Exchange Rates in the New EU Accession Countries: What Have We Learned from the Forerunners
Ales Bulir () and
Working Papers from Czech National Bank, Research Department
Estimation and simulation of sustainable real exchange rates in some of the new EU accession countries point to potential difficulties in sustaining the ERM2 regime if entered too soon and with weak policies. According to the estimates, the Czech, Hungarian, and Polish currencies were overvalued in 2003. Simulations, conditional on large-model macroeconomic projections, suggest that under current policies those currencies would be unlikely to stay within the ERM2 stability corridor during 2004-2010. In-sample simulations for Greece, Portugal, and Spain indicate both a much smaller misalignment of national currencies prior to ERM2, and a more stable path of real exchange rates over the medium term than can be expected for the new accession countries.

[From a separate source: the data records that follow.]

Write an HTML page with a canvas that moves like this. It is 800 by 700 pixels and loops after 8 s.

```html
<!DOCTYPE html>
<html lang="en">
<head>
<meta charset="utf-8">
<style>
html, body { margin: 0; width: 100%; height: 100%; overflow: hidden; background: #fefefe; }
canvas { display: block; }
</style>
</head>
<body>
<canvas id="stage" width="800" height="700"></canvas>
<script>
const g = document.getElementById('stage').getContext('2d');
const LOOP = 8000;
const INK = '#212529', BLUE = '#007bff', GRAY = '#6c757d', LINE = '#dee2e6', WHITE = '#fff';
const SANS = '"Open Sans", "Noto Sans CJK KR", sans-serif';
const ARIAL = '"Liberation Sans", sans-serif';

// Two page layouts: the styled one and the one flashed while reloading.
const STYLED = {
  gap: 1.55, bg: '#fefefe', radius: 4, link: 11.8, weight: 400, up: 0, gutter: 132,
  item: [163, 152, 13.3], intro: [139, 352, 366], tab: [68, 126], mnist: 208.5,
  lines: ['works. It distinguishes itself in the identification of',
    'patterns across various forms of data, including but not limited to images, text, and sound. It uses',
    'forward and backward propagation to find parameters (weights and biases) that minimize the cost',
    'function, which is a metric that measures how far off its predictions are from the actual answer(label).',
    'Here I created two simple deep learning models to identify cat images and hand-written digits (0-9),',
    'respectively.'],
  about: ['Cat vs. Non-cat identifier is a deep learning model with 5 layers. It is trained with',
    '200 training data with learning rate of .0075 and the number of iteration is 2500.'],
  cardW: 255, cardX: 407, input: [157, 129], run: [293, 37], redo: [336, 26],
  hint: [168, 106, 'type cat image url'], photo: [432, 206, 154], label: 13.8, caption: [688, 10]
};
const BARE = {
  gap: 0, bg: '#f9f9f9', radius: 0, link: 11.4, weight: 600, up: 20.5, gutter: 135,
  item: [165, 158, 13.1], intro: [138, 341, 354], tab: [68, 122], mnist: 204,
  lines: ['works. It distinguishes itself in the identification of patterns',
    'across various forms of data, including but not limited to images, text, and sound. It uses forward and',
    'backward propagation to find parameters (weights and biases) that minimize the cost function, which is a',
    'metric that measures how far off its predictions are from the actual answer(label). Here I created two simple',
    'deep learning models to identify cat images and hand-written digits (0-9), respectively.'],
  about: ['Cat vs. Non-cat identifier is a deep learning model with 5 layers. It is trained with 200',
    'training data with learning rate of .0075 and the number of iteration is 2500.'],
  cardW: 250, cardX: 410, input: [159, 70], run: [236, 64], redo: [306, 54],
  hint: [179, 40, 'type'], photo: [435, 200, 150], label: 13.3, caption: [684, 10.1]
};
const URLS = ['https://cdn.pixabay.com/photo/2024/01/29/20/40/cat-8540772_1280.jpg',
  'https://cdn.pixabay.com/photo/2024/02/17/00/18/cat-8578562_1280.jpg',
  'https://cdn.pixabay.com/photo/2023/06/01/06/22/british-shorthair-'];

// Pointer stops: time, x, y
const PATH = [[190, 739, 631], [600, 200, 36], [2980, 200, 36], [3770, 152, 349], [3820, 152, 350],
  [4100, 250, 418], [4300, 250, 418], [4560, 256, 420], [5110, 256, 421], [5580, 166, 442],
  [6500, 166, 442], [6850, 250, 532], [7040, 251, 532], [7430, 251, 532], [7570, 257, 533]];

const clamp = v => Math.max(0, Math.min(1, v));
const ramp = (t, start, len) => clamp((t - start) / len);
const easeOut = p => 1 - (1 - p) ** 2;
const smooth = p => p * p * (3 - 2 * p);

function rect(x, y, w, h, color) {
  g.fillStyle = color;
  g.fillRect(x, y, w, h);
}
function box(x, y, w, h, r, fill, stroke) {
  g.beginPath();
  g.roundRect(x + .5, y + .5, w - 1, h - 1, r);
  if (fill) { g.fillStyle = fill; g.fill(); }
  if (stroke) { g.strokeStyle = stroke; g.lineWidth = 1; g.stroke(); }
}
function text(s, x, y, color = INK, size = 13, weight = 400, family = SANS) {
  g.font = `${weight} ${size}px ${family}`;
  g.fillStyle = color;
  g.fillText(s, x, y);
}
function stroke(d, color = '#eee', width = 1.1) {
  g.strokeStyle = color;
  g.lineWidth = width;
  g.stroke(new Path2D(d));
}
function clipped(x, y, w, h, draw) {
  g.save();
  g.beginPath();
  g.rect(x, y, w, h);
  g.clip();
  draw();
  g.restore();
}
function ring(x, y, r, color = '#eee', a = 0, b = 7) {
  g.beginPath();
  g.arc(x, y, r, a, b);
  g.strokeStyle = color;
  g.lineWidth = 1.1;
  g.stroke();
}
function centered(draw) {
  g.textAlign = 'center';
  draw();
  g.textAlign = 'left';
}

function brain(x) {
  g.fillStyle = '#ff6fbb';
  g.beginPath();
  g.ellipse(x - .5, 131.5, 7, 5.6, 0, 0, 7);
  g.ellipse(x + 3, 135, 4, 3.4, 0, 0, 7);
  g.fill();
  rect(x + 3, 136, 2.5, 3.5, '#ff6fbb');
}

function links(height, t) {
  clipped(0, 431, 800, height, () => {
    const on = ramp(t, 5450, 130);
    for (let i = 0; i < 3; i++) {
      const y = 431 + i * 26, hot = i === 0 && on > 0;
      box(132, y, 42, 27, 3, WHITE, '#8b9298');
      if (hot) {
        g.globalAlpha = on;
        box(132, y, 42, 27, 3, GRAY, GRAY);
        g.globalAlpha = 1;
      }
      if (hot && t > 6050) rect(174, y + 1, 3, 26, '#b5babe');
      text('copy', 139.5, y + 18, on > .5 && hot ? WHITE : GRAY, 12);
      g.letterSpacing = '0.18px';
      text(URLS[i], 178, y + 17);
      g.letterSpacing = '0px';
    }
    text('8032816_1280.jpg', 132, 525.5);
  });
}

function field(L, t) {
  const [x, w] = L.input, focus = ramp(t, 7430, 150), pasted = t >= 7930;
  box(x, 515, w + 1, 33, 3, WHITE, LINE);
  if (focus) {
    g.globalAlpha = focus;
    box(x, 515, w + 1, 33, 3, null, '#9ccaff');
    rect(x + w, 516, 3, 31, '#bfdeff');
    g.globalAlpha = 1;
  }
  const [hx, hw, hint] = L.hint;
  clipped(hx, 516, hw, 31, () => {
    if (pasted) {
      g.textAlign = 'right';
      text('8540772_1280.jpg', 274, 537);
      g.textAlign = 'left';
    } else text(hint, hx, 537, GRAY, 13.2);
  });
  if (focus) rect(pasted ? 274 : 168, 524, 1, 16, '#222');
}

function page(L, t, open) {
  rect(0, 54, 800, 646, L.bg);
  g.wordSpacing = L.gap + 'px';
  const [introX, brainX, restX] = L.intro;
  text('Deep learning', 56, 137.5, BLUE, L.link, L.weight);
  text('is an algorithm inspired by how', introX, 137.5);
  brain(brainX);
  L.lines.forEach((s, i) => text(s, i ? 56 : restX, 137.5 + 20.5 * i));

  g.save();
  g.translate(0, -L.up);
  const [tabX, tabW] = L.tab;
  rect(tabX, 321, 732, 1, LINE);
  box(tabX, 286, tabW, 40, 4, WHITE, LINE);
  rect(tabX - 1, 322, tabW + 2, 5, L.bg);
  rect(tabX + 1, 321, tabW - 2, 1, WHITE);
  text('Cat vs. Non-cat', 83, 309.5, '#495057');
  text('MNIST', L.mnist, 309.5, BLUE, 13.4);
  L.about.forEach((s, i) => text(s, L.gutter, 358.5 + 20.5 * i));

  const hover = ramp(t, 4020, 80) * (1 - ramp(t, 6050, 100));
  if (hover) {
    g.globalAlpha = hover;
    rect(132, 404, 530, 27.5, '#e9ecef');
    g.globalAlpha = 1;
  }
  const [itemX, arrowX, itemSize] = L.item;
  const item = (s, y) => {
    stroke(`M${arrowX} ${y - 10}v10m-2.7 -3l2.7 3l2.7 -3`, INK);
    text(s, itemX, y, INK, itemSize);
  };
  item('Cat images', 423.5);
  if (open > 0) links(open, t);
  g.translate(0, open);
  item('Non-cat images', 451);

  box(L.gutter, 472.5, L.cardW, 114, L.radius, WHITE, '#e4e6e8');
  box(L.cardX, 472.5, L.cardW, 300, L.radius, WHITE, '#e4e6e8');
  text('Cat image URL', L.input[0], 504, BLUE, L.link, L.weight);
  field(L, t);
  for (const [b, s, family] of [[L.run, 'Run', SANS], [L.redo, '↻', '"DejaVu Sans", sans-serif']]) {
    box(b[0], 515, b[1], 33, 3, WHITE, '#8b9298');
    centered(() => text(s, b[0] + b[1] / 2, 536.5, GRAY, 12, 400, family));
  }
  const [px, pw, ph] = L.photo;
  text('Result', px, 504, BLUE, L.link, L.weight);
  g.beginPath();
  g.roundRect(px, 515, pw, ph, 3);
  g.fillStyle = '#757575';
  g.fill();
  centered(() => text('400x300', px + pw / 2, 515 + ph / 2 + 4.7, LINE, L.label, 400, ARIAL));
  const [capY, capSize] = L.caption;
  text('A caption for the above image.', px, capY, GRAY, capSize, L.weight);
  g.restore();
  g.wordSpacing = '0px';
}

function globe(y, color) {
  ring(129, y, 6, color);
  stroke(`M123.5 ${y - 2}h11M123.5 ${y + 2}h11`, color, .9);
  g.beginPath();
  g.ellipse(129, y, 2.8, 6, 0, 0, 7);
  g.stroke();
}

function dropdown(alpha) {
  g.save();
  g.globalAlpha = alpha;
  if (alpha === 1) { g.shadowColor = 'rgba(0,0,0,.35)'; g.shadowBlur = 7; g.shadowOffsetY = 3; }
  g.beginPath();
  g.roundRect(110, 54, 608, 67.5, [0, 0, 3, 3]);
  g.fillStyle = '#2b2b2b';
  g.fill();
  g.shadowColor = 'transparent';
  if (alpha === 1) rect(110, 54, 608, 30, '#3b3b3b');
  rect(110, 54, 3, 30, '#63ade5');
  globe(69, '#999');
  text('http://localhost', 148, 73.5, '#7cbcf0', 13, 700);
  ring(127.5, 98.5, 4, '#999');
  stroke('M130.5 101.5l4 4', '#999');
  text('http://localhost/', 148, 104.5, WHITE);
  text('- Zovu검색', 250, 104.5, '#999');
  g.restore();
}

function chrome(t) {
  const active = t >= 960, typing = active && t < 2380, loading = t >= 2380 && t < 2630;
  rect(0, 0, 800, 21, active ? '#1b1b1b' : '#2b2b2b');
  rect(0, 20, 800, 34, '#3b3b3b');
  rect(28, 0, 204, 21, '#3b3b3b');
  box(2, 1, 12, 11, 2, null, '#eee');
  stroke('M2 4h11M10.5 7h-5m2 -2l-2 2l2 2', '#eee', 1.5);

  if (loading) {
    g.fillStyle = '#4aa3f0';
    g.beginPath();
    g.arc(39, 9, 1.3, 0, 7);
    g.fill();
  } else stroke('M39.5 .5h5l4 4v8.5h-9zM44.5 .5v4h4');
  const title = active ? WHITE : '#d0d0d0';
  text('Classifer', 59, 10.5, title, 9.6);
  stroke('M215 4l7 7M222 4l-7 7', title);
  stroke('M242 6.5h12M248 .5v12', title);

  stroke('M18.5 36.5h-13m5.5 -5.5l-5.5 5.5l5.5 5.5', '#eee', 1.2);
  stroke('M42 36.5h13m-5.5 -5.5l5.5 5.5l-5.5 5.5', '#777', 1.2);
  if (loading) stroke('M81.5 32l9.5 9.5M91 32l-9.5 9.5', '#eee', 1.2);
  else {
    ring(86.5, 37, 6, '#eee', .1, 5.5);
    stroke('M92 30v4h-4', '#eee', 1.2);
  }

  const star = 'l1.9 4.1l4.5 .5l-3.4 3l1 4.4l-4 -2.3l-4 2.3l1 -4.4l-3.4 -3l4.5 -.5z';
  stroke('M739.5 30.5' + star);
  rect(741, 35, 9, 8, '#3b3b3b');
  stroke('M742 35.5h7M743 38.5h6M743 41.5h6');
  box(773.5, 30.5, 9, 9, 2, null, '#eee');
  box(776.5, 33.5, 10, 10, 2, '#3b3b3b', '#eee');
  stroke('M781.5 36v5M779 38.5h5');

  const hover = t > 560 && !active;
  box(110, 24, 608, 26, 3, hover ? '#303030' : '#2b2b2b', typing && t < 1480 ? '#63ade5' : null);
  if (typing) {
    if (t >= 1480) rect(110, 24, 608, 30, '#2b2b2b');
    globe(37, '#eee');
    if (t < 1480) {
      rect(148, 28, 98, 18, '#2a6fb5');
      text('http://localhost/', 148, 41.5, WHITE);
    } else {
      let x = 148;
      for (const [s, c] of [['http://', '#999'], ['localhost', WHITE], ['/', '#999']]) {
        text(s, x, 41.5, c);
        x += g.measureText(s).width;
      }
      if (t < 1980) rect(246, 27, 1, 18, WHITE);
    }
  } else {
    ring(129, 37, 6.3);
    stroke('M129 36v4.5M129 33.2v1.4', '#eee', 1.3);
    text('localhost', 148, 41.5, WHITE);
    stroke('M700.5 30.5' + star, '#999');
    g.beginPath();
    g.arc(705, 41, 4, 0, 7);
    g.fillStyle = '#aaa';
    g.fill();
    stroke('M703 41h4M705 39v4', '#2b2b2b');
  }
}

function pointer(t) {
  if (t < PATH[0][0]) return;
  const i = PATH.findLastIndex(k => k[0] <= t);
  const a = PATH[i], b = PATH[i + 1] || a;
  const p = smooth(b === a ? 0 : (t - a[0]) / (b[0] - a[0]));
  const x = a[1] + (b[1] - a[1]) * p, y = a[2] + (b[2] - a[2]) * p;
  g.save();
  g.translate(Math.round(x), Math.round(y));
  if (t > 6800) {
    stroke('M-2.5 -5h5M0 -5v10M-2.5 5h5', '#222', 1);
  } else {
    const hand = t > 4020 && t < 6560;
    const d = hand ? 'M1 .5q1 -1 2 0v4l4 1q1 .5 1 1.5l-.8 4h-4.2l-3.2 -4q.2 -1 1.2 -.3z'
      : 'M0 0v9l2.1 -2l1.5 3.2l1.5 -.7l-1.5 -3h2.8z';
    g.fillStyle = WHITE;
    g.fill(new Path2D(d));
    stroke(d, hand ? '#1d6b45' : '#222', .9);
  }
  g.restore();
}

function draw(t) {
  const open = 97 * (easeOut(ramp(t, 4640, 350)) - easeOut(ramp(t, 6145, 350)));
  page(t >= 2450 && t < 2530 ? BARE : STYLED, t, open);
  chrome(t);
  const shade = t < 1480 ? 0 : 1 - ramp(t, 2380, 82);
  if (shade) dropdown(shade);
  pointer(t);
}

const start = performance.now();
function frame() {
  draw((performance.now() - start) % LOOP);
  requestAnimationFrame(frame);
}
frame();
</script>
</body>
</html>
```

Keywords: ERM2; Foreign direct investment; Sustainable real exchange rates. (search for similar items in EconPapers)
JEL-codes: F31 F33 F36 F47 (search for similar items in EconPapers)
New Economics Papers: this item is included in nep-ifn and nep-tra
References: View references in EconPapers View complete reference list from CitEc
Citations View citations in EconPapers (9) Track citations by RSS feed
Downloads: (external link)
http://www.cnb.cz/en/research/research_publication ... load/cnbwp102004.pdf
Journal Article: Exchange rates in the new EU accession countries: What have we learned from the forerunners? (2005)
Working Paper: Exchange Rates in the New EU Accession Countries; What Have We Learned from the Forerunners? (2005)
This item may be available elsewhere in EconPapers: Search for items with the same title.
Export reference: BibTeX
RIS (EndNote, ProCite, RefMan)
Persistent link: https://EconPapers.repec.org/RePEc:cnb:wpaper:2004/10
Access Statistics for this paper
More papers in Working Papers from Czech National Bank, Research Department Contact information at EDIRC.
Series data maintained by Jan Babecky ().